_INSTRUCTIONS FOR THE TASK_
Copy the records. Keep every line exactly as it is.

(Plain-text document sources)
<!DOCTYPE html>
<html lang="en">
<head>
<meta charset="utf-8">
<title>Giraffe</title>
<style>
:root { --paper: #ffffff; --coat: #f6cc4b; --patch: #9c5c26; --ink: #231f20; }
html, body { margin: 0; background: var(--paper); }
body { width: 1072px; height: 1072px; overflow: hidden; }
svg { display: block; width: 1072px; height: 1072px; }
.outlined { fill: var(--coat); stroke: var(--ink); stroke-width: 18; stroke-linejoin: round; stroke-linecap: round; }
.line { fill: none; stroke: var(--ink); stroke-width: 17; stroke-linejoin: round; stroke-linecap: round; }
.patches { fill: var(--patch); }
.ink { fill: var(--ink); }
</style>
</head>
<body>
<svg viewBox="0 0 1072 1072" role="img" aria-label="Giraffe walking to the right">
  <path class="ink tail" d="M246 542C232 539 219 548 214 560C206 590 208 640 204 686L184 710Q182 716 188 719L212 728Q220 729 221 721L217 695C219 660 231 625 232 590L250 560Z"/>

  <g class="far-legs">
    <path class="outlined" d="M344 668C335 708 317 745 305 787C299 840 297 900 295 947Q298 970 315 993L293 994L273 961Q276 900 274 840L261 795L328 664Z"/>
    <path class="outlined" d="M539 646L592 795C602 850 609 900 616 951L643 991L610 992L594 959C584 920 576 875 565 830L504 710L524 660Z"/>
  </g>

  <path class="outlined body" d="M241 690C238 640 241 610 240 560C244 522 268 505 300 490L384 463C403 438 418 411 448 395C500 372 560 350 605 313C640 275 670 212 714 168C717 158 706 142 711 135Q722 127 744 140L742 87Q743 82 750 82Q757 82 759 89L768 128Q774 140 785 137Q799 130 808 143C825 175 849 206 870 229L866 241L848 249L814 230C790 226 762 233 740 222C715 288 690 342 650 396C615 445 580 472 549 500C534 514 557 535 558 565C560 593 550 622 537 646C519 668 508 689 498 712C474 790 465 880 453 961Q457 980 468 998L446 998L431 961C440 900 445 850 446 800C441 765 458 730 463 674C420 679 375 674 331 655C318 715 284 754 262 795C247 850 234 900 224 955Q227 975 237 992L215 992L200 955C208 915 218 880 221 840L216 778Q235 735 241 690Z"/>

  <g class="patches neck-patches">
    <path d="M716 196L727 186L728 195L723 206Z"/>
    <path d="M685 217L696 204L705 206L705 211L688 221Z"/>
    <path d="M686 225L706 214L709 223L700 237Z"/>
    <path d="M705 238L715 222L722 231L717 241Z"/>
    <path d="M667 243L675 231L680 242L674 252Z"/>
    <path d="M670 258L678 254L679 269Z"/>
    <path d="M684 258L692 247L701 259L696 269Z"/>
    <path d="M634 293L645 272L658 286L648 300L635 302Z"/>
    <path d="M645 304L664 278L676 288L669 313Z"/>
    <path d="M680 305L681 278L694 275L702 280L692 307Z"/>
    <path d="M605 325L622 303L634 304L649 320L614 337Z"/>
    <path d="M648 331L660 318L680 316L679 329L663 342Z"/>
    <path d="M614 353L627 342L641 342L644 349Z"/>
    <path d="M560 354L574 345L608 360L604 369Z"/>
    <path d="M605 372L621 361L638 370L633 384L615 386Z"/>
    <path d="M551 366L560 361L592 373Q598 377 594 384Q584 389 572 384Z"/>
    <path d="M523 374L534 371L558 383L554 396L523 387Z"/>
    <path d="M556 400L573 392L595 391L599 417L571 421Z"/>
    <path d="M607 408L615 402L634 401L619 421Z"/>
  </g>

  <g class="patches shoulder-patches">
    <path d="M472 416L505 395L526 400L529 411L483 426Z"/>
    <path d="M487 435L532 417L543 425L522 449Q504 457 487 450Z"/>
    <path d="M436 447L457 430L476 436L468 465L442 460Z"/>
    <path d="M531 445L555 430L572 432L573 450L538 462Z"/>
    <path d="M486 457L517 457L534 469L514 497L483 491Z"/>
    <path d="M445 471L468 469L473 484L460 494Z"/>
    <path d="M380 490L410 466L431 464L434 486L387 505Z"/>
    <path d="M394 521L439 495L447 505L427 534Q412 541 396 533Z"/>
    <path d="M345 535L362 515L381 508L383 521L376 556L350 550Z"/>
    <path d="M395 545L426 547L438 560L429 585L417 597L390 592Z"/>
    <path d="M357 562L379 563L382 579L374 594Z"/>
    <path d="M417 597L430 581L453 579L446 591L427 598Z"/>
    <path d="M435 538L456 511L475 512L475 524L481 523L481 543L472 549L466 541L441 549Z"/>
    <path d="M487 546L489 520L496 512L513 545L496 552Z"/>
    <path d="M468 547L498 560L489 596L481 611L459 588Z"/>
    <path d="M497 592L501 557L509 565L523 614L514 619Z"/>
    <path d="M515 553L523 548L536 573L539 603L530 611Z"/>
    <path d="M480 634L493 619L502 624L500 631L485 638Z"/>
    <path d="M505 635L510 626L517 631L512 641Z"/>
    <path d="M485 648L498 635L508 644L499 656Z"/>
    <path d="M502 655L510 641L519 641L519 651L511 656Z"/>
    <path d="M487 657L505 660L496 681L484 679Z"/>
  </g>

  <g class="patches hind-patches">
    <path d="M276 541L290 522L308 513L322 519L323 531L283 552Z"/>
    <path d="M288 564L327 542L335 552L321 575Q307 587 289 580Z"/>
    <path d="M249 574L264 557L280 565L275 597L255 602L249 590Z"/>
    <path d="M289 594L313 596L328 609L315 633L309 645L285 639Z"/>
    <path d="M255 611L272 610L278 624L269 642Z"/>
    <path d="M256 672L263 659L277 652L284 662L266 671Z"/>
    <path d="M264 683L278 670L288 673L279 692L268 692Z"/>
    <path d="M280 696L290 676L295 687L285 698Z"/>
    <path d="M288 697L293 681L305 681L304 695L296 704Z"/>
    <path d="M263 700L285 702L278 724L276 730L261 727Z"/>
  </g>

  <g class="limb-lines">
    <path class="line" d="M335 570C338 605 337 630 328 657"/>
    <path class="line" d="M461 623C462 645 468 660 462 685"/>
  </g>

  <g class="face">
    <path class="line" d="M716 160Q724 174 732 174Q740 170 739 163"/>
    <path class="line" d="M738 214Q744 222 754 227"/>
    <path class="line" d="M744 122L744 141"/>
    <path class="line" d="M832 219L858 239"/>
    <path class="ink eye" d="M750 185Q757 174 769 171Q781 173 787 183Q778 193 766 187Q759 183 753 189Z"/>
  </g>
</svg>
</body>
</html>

_RESULT_
<!DOCTYPE html>
<html lang="en">
<head>
<meta charset="utf-8">
<title>Giraffe</title>
<style>
:root { --paper: #ffffff; --coat: #f6cc4b; --patch: #9c5c26; --ink: #231f20; }
html, body { margin: 0; background: var(--paper); }
body { width: 1072px; height: 1072px; overflow: hidden; }
svg { display: block; width: 1072px; height: 1072px; }
.outlined { fill: var(--coat); stroke: var(--ink); stroke-width: 18; stroke-linejoin: round; stroke-linecap: round; }
.line { fill: none; stroke: var(--ink); stroke-width: 17; stroke-linejoin: round; stroke-linecap: round; }
.patches { fill: var(--patch); }
.ink { fill: var(--ink); }
</style>
</head>
<body>
<svg viewBox="0 0 1072 1072" role="img" aria-label="Giraffe walking to the right">
  <path class="ink tail" d="M246 542C232 539 219 548 214 560C206 590 208 640 204 686L184 710Q182 716 188 719L212 728Q220 729 221 721L217 695C219 660 231 625 232 590L250 560Z"/>

  <g class="far-legs">
    <path class="outlined" d="M344 668C335 708 317 745 305 787C299 840 297 900 295 947Q298 970 315 993L293 994L273 961Q276 900 274 840L261 795L328 664Z"/>
    <path class="outlined" d="M539 646L592 795C602 850 609 900 616 951L643 991L610 992L594 959C584 920 576 875 565 830L504 710L524 660Z"/>
  </g>

  <path class="outlined body" d="M241 690C238 640 241 610 240 560C244 522 268 505 300 490L384 463C403 438 418 411 448 395C500 372 560 350 605 313C640 275 670 212 714 168C717 158 706 142 711 135Q722 127 744 140L742 87Q743 82 750 82Q757 82 759 89L768 128Q774 140 785 137Q799 130 808 143C825 175 849 206 870 229L866 241L848 249L814 230C790 226 762 233 740 222C715 288 690 342 650 396C615 445 580 472 549 500C534 514 557 535 558 565C560 593 550 622 537 646C519 668 508 689 498 712C474 790 465 880 453 961Q457 980 468 998L446 998L431 961C440 900 445 850 446 800C441 765 458 730 463 674C420 679 375 674 331 655C318 715 284 754 262 795C247 850 234 900 224 955Q227 975 237 992L215 992L200 955C208 915 218 880 221 840L216 778Q235 735 241 690Z"/>

  <g class="patches neck-patches">
    <path d="M716 196L727 186L728 195L723 206Z"/>
    <path d="M685 217L696 204L705 206L705 211L688 221Z"/>
    <path d="M686 225L706 214L709 223L700 237Z"/>
    <path d="M705 238L715 222L722 231L717 241Z"/>
    <path d="M667 243L675 231L680 242L674 252Z"/>
    <path d="M670 258L678 254L679 269Z"/>
    <path d="M684 258L692 247L701 259L696 269Z"/>
    <path d="M634 293L645 272L658 286L648 300L635 302Z"/>
    <path d="M645 304L664 278L676 288L669 313Z"/>
    <path d="M680 305L681 278L694 275L702 280L692 307Z"/>
    <path d="M605 325L622 303L634 304L649 320L614 337Z"/>
    <path d="M648 331L660 318L680 316L679 329L663 342Z"/>
    <path d="M614 353L627 342L641 342L644 349Z"/>
    <path d="M560 354L574 345L608 360L604 369Z"/>
    <path d="M605 372L621 361L638 370L633 384L615 386Z"/>
    <path d="M551 366L560 361L592 373Q598 377 594 384Q584 389 572 384Z"/>
    <path d="M523 374L534 371L558 383L554 396L523 387Z"/>
    <path d="M556 400L573 392L595 391L599 417L571 421Z"/>
    <path d="M607 408L615 402L634 401L619 421Z"/>
  </g>

  <g class="patches shoulder-patches">
    <path d="M472 416L505 395L526 400L529 411L483 426Z"/>
    <path d="M487 435L532 417L543 425L522 449Q504 457 487 450Z"/>
    <path d="M436 447L457 430L476 436L468 465L442 460Z"/>
    <path d="M531 445L555 430L572 432L573 450L538 462Z"/>
    <path d="M486 457L517 457L534 469L514 497L483 491Z"/>
    <path d="M445 471L468 469L473 484L460 494Z"/>
    <path d="M380 490L410 466L431 464L434 486L387 505Z"/>
    <path d="M394 521L439 495L447 505L427 534Q412 541 396 533Z"/>
    <path d="M345 535L362 515L381 508L383 521L376 556L350 550Z"/>
    <path d="M395 545L426 547L438 560L429 585L417 597L390 592Z"/>
    <path d="M357 562L379 563L382 579L374 594Z"/>
    <path d="M417 597L430 581L453 579L446 591L427 598Z"/>
    <path d="M435 538L456 511L475 512L475 524L481 523L481 543L472 549L466 541L441 549Z"/>
    <path d="M487 546L489 520L496 512L513 545L496 552Z"/>
    <path d="M468 547L498 560L489 596L481 611L459 588Z"/>
    <path d="M497 592L501 557L509 565L523 614L514 619Z"/>
    <path d="M515 553L523 548L536 573L539 603L530 611Z"/>
    <path d="M480 634L493 619L502 624L500 631L485 638Z"/>
    <path d="M505 635L510 626L517 631L512 641Z"/>
    <path d="M485 648L498 635L508 644L499 656Z"/>
    <path d="M502 655L510 641L519 641L519 651L511 656Z"/>
    <path d="M487 657L505 660L496 681L484 679Z"/>
  </g>

  <g class="patches hind-patches">
    <path d="M276 541L290 522L308 513L322 519L323 531L283 552Z"/>
    <path d="M288 564L327 542L335 552L321 575Q307 587 289 580Z"/>
    <path d="M249 574L264 557L280 565L275 597L255 602L249 590Z"/>
    <path d="M289 594L313 596L328 609L315 633L309 645L285 639Z"/>
    <path d="M255 611L272 610L278 624L269 642Z"/>
    <path d="M256 672L263 659L277 652L284 662L266 671Z"/>
    <path d="M264 683L278 670L288 673L279 692L268 692Z"/>
    <path d="M280 696L290 676L295 687L285 698Z"/>
    <path d="M288 697L293 681L305 681L304 695L296 704Z"/>
    <path d="M263 700L285 702L278 724L276 730L261 727Z"/>
  </g>

  <g class="limb-lines">
    <path class="line" d="M335 570C338 605 337 630 328 657"/>
    <path class="line" d="M461 623C462 645 468 660 462 685"/>
  </g>

  <g class="face">
    <path class="line" d="M716 160Q724 174 732 174Q740 170 739 163"/>
    <path class="line" d="M738 214Q744 222 754 227"/>
    <path class="line" d="M744 122L744 141"/>
    <path class="line" d="M832 219L858 239"/>
    <path class="ink eye" d="M750 185Q757 174 769 171Q781 173 787 183Q778 193 766 187Q759 183 753 189Z"/>
  </g>
</svg>
</body>
</html>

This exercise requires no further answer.